━━ Source material ━━

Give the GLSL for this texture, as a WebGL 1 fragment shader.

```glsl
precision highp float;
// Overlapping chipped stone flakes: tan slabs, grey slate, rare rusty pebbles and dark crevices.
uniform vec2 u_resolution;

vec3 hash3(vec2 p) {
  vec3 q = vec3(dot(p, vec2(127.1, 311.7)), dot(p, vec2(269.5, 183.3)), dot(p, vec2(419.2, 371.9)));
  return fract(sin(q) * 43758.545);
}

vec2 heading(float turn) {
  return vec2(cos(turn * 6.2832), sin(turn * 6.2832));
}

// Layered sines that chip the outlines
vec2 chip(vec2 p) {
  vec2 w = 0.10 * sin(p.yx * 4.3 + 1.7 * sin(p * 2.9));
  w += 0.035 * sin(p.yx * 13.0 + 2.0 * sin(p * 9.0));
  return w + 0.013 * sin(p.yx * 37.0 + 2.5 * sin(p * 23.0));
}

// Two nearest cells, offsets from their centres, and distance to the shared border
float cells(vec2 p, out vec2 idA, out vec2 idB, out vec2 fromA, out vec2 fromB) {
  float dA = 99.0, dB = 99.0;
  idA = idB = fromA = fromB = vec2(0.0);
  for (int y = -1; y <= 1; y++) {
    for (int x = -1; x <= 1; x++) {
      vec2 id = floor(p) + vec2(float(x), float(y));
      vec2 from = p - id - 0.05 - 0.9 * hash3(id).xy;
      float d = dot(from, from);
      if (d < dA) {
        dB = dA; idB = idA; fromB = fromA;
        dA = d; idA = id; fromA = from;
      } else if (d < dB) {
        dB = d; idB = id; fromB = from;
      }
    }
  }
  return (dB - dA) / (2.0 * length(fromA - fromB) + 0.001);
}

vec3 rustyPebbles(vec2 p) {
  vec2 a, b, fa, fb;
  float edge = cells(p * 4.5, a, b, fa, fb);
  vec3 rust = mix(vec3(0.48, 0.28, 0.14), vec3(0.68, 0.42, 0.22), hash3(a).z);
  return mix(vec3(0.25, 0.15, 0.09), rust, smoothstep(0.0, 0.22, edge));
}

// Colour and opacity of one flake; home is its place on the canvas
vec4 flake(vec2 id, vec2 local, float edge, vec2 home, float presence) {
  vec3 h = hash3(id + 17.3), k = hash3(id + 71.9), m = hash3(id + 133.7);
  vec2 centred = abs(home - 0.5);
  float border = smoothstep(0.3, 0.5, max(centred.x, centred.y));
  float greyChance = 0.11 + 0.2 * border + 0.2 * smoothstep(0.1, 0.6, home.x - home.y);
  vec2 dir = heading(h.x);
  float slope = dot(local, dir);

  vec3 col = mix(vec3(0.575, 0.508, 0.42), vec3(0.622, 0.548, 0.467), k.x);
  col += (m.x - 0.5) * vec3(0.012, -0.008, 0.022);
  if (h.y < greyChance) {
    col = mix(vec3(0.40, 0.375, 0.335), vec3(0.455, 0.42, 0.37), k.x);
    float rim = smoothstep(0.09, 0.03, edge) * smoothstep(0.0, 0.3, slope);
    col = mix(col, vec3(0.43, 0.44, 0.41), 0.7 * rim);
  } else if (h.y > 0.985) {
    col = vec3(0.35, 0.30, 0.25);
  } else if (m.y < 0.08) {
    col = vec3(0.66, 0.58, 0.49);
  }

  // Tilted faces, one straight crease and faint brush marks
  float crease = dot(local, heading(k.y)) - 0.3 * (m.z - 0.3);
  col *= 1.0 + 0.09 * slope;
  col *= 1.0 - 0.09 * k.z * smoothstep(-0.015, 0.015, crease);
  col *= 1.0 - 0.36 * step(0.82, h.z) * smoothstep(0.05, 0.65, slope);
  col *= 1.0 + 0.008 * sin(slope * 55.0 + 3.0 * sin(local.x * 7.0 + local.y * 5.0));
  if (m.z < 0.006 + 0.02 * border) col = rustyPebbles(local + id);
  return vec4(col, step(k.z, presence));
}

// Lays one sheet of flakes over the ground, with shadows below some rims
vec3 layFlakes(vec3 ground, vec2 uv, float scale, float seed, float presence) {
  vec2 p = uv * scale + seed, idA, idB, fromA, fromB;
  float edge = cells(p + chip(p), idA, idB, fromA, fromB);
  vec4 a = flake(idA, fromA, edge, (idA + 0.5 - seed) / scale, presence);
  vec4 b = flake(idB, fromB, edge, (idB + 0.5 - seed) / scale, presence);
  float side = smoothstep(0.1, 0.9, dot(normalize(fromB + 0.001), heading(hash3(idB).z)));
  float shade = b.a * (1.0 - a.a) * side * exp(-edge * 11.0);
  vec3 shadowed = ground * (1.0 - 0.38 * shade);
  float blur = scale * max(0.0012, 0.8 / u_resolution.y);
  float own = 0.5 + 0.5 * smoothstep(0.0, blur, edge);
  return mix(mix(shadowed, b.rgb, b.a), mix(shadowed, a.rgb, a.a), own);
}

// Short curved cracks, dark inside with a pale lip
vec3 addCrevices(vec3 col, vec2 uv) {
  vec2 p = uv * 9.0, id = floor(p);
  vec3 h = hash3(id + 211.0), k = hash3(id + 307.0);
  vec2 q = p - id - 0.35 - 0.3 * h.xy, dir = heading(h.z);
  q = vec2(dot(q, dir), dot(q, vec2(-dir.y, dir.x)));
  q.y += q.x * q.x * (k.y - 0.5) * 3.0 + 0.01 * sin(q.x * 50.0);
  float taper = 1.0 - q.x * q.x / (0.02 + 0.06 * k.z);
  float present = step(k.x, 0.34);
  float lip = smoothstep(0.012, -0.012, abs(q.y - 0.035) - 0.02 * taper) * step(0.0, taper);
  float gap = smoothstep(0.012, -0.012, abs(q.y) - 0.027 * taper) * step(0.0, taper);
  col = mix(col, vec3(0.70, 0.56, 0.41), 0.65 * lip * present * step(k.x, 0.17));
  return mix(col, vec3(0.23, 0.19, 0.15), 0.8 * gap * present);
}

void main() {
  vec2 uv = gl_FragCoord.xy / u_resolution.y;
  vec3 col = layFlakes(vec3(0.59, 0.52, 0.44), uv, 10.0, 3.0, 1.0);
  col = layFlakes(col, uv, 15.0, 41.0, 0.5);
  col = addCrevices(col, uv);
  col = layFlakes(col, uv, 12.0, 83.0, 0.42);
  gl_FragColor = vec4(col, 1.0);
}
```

━━━
━━ Source material ━━

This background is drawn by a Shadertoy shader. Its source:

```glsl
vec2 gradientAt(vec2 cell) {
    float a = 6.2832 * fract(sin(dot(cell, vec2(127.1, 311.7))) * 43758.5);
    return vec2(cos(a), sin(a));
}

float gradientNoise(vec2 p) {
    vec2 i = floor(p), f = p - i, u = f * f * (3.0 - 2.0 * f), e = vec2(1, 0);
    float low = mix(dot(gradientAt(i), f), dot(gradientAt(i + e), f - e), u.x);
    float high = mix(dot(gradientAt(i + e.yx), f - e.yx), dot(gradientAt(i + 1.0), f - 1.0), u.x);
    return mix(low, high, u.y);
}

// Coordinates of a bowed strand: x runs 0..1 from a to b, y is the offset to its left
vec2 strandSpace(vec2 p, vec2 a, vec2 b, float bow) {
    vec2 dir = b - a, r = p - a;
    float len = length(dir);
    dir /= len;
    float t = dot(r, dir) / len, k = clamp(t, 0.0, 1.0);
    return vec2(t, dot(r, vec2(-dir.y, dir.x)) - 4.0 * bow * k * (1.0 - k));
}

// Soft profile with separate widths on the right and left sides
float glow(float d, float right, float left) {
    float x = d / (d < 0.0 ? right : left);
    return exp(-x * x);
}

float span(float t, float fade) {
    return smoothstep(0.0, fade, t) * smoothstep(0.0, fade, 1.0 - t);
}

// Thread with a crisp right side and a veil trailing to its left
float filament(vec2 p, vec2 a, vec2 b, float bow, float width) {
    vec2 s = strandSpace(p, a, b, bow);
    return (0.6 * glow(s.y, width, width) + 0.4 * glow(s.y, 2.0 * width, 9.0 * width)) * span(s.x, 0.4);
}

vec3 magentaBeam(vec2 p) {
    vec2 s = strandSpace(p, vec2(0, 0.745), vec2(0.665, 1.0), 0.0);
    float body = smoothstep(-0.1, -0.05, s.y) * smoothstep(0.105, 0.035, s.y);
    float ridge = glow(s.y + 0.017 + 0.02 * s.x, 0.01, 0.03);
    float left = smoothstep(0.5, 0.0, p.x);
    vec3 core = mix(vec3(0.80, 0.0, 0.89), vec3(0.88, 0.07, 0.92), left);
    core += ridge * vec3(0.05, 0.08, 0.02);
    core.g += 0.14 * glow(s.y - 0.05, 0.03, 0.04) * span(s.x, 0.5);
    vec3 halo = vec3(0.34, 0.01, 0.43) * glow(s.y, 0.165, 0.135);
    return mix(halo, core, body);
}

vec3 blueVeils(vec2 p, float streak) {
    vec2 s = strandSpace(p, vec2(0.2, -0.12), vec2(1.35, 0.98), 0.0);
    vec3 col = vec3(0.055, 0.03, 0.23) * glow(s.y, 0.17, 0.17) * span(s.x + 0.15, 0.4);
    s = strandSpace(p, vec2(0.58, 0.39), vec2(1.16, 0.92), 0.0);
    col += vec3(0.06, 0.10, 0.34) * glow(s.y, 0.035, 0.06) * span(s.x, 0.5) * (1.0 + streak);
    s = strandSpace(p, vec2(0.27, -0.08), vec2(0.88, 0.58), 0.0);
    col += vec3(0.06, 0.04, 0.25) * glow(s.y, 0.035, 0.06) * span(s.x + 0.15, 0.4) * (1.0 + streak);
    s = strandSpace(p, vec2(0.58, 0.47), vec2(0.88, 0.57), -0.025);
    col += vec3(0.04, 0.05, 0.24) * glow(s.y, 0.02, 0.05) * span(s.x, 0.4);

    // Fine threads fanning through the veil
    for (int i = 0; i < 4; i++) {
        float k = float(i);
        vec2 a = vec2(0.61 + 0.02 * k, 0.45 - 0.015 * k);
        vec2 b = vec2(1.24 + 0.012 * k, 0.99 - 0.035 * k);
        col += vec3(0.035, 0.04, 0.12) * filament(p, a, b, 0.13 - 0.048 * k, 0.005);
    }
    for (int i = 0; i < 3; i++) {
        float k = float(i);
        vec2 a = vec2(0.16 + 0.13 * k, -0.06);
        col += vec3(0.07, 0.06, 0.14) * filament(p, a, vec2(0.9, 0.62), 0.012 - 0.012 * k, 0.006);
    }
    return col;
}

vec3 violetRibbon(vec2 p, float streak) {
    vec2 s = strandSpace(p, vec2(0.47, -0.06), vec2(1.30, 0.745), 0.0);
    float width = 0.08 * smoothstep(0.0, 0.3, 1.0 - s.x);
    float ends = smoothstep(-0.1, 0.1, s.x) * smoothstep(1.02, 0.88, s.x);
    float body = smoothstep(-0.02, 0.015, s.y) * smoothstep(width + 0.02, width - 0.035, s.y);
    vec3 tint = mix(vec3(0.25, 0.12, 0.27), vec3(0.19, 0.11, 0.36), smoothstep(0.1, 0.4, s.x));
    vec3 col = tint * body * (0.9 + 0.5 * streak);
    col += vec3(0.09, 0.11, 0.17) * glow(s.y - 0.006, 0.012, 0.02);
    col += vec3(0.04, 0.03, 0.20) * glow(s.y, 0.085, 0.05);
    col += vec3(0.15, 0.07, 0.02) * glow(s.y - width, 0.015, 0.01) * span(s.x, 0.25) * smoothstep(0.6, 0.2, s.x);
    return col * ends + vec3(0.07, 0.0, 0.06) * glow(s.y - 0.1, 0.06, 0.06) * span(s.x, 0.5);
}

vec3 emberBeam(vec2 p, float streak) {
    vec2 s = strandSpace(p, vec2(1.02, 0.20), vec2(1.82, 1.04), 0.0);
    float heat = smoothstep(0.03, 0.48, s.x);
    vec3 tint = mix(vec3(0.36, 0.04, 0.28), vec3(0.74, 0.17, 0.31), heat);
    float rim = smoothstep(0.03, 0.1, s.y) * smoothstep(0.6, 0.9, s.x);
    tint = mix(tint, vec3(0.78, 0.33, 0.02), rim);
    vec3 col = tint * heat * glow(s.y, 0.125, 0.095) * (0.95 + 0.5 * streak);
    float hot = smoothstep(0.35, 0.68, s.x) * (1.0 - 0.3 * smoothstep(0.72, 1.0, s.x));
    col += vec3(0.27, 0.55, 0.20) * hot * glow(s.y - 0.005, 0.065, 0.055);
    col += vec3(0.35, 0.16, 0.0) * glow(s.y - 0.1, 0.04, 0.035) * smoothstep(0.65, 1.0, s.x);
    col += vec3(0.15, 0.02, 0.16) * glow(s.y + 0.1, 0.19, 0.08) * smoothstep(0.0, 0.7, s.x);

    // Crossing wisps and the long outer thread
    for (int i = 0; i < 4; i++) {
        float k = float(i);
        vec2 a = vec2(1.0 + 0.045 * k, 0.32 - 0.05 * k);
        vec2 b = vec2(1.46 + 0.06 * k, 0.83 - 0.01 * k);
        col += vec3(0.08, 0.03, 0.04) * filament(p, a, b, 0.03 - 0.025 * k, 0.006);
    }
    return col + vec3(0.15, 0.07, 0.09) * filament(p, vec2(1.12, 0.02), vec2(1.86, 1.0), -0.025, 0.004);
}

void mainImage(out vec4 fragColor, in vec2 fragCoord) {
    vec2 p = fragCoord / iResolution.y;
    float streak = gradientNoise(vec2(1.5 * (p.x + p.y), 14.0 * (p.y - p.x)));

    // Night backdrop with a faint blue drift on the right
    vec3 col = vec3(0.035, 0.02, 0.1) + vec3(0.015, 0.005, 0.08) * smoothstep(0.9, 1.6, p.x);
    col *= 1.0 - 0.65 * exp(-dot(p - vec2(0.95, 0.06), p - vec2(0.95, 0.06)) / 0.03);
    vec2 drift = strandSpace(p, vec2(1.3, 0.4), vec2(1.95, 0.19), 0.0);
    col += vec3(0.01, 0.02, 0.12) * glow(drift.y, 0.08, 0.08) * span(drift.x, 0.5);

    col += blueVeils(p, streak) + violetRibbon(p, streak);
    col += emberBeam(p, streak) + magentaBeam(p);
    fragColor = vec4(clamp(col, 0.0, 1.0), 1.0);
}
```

━━━
━━ Source material ━━

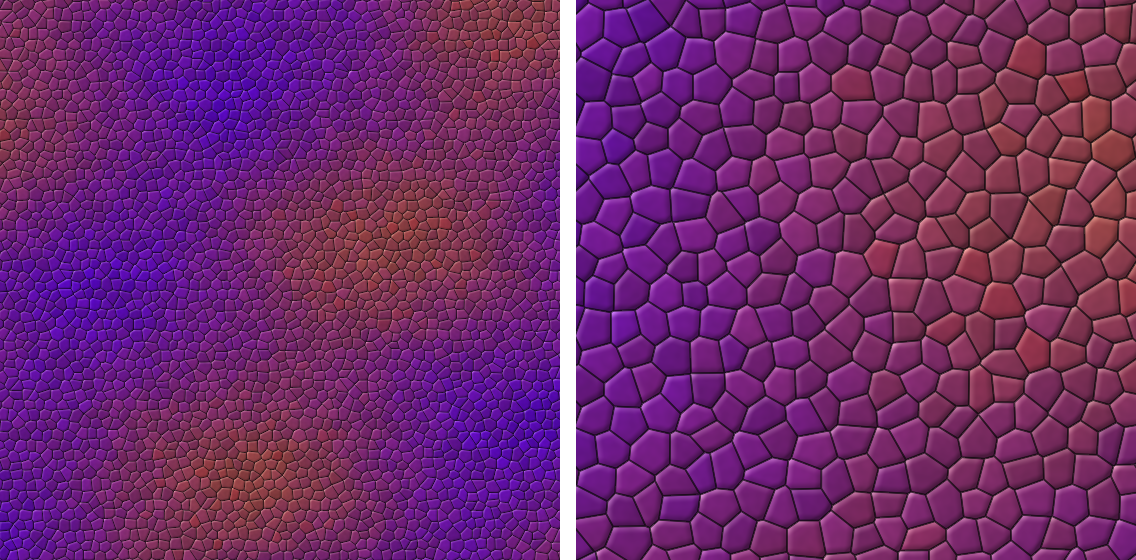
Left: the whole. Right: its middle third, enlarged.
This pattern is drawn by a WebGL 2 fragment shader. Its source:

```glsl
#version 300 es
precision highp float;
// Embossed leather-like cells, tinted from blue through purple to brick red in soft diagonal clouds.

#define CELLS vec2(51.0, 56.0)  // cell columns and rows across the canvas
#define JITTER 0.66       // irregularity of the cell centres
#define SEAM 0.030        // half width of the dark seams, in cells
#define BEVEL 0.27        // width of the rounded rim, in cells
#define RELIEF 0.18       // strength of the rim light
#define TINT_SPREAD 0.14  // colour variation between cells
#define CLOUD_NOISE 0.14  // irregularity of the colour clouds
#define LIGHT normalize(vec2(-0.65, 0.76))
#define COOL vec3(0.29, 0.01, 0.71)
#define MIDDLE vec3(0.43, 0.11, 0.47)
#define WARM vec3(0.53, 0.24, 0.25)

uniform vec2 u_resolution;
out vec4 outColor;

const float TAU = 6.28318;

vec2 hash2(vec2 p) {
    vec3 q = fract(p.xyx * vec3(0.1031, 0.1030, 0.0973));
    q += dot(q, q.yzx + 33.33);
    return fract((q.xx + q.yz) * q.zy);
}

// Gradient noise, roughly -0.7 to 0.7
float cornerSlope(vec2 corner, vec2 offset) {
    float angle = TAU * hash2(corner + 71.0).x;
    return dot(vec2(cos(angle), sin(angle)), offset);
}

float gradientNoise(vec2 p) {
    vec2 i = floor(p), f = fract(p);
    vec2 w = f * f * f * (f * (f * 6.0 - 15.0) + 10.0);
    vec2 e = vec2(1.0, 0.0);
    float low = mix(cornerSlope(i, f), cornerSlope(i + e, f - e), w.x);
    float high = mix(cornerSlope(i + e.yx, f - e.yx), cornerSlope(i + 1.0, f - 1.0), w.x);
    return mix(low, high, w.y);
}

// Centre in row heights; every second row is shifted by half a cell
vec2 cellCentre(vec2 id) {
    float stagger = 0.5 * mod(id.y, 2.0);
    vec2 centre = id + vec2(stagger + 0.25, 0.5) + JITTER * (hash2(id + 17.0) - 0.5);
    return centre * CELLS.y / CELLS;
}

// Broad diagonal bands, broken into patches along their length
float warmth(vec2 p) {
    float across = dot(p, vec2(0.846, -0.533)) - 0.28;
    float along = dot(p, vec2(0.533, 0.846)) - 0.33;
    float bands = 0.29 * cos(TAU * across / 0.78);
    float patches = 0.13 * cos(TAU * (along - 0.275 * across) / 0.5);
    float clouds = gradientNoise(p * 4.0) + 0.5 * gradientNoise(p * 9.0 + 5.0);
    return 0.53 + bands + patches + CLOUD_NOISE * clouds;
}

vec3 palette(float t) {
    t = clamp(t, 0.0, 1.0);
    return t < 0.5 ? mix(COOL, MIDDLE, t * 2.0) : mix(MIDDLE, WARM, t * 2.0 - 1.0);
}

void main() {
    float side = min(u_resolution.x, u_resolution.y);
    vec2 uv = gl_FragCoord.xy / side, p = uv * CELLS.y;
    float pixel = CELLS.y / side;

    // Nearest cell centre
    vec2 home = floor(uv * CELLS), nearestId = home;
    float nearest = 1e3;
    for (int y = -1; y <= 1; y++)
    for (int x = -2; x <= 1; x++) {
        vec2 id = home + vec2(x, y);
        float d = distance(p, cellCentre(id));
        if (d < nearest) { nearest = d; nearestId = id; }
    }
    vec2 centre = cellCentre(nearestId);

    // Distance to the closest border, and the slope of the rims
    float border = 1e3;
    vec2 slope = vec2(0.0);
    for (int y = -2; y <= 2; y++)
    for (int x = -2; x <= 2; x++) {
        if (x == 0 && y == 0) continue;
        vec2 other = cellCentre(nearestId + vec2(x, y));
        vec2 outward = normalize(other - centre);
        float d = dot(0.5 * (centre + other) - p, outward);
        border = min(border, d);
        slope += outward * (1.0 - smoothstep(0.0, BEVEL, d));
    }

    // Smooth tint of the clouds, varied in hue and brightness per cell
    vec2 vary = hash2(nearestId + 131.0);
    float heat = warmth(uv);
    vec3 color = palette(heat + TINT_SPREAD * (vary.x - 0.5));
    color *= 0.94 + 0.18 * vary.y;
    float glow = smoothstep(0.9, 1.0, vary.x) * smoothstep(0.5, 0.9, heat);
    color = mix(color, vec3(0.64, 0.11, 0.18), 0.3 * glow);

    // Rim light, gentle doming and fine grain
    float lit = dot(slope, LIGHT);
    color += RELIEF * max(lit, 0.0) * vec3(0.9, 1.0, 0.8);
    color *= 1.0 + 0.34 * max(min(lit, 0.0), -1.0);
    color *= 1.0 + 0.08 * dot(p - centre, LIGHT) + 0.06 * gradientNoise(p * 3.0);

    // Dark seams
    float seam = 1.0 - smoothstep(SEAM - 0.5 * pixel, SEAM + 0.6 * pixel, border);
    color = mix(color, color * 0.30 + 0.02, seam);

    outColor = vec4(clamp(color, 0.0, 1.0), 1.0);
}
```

━━━

Aim of the task
Count up the lines in the entries above where the word "home" appears, and give the figure with nothing added.

Response area
6